» YOUR INSTRUCTIONS
Scan the records for the word "feGaussianBlur". Copy each line that includes it.

» SUPPLIED DATA
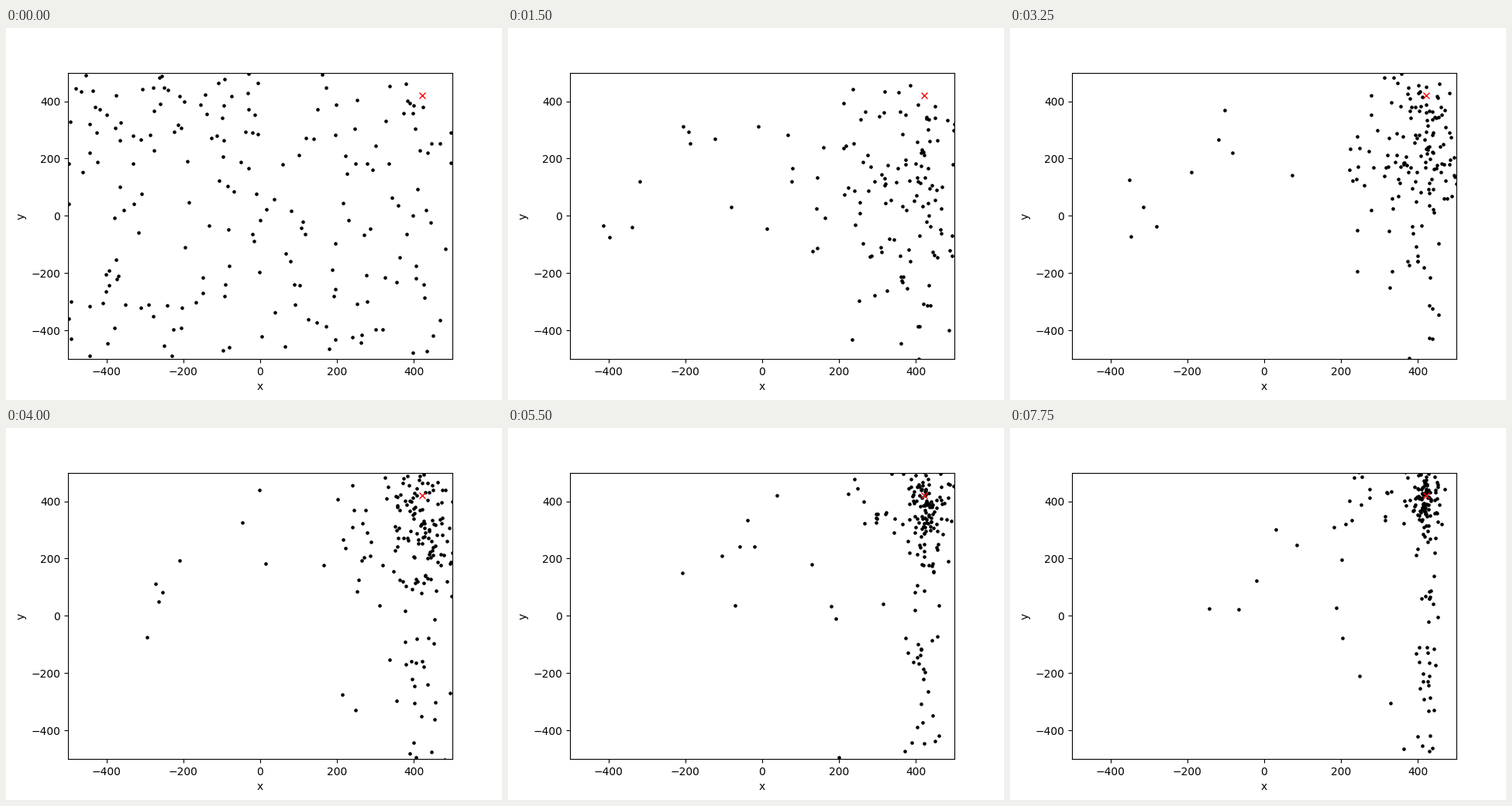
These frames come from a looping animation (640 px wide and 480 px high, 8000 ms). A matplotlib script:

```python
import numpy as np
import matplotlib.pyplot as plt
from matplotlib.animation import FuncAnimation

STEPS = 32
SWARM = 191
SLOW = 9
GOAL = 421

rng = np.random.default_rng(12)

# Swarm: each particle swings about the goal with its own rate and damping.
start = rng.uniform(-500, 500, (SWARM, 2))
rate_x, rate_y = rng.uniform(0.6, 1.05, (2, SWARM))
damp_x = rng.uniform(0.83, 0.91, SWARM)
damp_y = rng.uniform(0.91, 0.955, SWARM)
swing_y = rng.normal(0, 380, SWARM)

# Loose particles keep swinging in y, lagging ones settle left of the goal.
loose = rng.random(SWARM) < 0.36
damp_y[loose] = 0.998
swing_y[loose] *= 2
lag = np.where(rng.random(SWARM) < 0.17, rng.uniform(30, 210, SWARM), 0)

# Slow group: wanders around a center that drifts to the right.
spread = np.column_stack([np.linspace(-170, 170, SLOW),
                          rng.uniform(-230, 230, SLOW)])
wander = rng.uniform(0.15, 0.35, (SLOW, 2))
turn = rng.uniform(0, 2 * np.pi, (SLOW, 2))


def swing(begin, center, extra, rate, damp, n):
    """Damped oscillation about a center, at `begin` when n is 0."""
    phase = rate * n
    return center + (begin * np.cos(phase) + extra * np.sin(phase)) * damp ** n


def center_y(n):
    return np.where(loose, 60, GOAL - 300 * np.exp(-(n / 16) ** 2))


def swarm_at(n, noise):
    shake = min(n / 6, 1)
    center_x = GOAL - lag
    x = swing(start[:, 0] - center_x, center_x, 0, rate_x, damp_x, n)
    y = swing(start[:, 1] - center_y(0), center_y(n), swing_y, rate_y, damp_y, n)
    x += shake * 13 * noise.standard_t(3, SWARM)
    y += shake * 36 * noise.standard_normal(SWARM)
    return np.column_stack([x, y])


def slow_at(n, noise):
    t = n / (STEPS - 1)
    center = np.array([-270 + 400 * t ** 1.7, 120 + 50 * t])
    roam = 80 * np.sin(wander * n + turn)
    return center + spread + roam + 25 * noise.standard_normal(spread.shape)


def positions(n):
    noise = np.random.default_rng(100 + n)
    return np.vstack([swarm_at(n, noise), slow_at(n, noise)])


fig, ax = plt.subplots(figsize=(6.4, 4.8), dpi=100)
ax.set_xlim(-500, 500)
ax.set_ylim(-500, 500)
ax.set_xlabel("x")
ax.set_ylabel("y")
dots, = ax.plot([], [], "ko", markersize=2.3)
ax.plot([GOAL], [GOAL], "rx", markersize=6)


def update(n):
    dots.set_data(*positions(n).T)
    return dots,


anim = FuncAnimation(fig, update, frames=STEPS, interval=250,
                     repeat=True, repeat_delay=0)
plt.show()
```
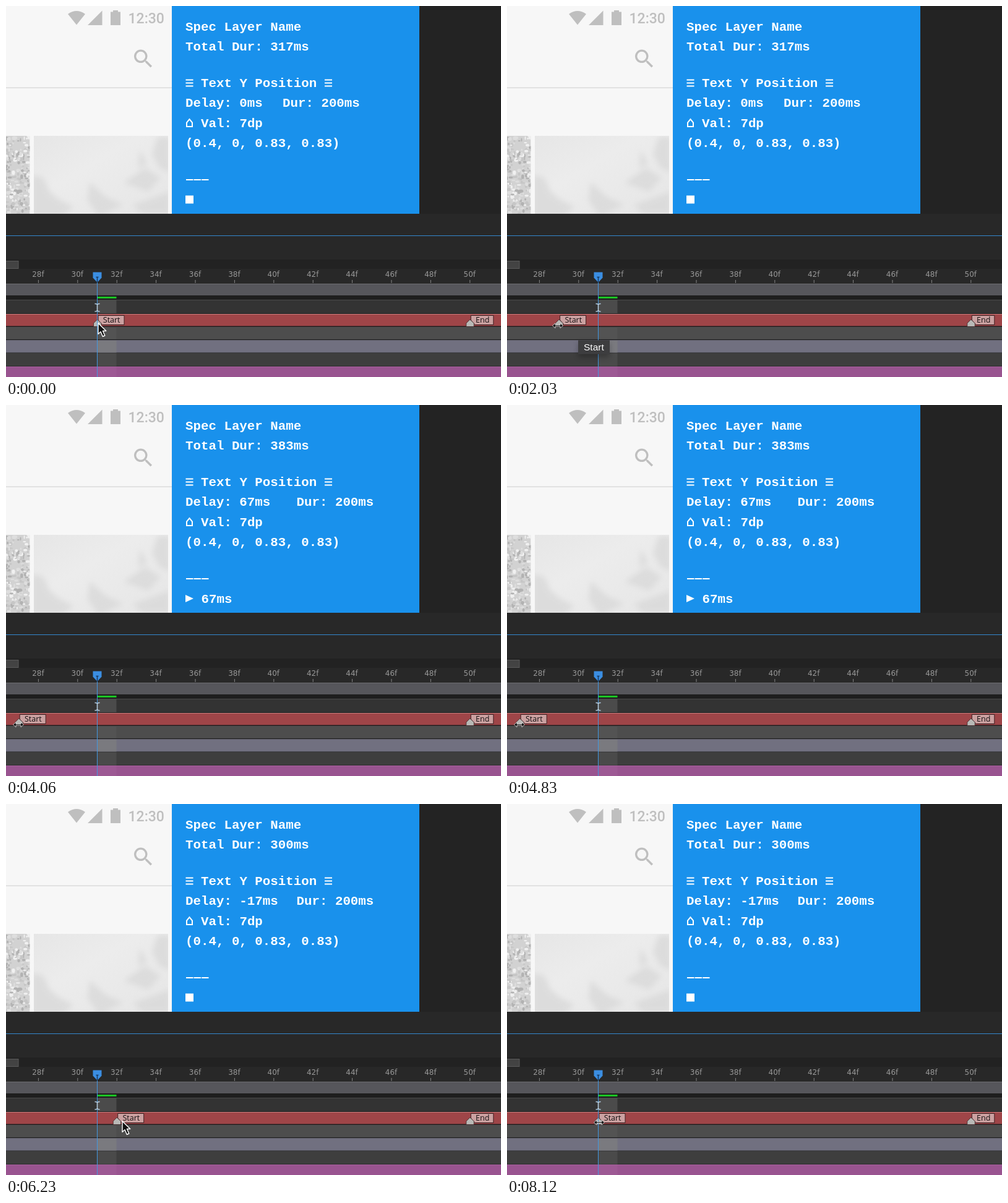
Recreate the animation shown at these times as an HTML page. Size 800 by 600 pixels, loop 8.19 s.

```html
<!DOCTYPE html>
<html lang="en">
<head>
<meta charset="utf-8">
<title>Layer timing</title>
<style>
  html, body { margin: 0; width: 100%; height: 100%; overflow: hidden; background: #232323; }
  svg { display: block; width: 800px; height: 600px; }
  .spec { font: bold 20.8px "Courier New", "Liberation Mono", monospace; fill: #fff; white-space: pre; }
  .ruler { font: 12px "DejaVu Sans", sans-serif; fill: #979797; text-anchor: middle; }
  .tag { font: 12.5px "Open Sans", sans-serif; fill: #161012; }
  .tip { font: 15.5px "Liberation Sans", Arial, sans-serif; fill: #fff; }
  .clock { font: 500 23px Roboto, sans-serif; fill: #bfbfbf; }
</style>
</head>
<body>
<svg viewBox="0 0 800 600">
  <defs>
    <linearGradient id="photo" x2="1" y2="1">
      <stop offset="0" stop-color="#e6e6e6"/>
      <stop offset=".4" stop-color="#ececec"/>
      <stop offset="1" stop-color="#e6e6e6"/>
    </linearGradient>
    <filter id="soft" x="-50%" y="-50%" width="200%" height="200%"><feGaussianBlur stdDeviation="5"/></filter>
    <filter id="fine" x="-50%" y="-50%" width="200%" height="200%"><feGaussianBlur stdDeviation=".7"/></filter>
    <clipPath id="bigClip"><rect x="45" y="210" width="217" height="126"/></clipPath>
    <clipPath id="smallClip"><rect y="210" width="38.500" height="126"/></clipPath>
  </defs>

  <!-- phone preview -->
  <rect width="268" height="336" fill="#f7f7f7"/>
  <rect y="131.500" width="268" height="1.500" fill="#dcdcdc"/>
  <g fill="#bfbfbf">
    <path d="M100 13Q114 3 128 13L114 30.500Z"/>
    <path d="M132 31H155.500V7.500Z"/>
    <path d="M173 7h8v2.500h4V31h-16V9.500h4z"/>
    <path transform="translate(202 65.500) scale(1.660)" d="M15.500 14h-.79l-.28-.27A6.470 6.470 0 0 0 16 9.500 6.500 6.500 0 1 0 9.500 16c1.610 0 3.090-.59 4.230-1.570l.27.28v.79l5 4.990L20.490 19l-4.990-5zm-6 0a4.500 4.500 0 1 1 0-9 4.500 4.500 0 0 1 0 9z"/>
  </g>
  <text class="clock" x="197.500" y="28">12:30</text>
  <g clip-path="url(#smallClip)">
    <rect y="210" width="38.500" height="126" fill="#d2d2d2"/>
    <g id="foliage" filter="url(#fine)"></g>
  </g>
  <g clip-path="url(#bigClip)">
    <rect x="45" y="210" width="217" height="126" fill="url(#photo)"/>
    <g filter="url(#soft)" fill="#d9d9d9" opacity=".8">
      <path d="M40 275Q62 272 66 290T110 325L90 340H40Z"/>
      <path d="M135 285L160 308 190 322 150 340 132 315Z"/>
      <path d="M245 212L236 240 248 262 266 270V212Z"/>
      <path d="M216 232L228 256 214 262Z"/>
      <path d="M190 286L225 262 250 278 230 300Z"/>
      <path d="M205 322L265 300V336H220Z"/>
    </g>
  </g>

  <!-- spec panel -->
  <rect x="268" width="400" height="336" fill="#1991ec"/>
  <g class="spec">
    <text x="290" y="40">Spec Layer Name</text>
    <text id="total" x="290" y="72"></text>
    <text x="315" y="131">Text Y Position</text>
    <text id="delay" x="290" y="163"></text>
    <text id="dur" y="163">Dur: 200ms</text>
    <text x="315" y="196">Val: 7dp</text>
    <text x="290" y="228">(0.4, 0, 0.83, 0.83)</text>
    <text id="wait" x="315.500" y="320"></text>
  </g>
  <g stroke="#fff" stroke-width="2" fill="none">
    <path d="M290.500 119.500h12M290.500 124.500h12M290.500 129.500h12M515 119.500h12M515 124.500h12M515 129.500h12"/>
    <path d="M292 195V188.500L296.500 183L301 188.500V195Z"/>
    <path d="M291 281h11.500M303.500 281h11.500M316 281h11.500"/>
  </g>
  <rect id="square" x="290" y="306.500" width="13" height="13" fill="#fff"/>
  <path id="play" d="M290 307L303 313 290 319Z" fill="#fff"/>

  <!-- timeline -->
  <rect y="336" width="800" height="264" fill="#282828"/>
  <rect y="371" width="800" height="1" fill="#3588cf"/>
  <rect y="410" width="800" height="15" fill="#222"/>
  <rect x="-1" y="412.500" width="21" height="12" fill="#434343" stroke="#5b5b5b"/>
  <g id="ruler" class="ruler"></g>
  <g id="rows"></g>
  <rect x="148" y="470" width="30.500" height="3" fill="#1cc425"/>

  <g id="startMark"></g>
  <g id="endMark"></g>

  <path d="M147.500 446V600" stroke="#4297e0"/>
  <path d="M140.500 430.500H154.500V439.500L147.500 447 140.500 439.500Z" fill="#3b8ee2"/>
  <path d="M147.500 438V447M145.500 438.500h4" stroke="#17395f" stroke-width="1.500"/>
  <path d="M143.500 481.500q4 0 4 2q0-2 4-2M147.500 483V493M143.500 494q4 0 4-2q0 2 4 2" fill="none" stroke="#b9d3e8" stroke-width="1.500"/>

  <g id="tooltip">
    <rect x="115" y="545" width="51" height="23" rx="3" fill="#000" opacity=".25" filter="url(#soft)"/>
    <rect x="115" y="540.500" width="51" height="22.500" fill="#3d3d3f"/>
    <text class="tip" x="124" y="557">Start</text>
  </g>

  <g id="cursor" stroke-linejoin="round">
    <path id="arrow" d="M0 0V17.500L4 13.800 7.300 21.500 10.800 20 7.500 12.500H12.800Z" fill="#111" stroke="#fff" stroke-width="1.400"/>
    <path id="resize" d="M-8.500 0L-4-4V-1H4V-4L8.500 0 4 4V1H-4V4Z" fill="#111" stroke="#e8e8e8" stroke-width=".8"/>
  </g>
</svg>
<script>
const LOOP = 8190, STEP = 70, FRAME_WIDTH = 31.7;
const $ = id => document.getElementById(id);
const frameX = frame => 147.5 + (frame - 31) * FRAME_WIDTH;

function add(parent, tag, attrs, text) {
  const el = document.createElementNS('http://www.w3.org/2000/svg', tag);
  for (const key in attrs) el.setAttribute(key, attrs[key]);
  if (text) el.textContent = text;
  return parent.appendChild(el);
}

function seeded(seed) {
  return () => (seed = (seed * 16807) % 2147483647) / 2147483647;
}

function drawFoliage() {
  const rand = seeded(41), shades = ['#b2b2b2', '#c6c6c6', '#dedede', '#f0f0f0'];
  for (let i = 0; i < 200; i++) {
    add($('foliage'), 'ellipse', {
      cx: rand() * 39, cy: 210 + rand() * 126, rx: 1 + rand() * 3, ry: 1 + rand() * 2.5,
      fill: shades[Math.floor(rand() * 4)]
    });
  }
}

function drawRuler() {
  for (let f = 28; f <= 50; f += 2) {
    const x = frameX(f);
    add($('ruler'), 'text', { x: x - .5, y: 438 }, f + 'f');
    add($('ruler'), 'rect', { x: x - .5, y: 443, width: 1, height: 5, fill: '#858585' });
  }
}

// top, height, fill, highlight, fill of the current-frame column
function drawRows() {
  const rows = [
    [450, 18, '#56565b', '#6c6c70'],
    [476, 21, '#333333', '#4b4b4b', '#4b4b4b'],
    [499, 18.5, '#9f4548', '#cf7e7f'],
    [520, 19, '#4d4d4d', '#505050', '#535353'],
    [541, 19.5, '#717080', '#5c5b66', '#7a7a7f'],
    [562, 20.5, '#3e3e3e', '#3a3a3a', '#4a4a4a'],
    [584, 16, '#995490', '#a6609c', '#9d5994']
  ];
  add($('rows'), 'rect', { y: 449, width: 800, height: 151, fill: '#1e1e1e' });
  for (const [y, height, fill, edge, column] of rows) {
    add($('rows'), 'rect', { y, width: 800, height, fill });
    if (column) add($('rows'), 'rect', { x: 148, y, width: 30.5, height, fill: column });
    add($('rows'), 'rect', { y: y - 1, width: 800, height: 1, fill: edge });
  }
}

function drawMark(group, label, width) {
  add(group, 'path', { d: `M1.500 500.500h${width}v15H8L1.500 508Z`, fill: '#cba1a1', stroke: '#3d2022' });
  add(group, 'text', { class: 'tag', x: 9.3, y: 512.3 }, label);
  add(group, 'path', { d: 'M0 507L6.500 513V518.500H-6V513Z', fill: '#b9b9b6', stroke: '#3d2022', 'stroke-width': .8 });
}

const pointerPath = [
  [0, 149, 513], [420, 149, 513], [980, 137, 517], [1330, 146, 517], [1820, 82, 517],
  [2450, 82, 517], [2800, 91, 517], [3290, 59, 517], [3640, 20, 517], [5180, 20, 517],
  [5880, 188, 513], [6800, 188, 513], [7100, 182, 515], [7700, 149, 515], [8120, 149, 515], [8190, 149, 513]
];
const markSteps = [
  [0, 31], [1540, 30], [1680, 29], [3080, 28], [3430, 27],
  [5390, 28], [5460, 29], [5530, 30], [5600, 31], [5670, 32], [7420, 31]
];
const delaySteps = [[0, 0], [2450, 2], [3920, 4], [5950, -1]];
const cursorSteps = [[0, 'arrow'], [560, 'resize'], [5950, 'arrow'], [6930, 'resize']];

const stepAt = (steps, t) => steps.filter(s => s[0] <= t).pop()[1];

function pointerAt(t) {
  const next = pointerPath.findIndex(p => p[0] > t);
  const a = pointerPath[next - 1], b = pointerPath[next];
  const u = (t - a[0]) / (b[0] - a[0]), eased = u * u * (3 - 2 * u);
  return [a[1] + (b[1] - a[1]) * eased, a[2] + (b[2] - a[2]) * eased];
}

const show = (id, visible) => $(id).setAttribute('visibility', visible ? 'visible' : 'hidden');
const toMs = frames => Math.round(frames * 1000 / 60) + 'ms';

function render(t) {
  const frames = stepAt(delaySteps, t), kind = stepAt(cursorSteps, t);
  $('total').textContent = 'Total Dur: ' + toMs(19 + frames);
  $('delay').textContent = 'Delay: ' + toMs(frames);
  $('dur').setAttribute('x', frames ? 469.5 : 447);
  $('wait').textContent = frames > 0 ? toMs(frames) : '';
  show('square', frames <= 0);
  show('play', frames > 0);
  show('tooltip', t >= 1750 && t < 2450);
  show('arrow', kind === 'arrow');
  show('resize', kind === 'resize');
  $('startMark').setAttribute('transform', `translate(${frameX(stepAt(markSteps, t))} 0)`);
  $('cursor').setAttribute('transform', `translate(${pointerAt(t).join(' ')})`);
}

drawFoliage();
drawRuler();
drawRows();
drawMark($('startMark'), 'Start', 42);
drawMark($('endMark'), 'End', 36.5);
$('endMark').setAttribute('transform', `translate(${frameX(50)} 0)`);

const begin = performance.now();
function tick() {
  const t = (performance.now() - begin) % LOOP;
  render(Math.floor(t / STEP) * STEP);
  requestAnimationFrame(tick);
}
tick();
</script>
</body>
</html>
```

» TASK SOLUTION
    <filter id="soft" x="-50%" y="-50%" width="200%" height="200%"><feGaussianBlur stdDeviation="5"/></filter>
    <filter id="fine" x="-50%" y="-50%" width="200%" height="200%"><feGaussianBlur stdDeviation=".7"/></filter>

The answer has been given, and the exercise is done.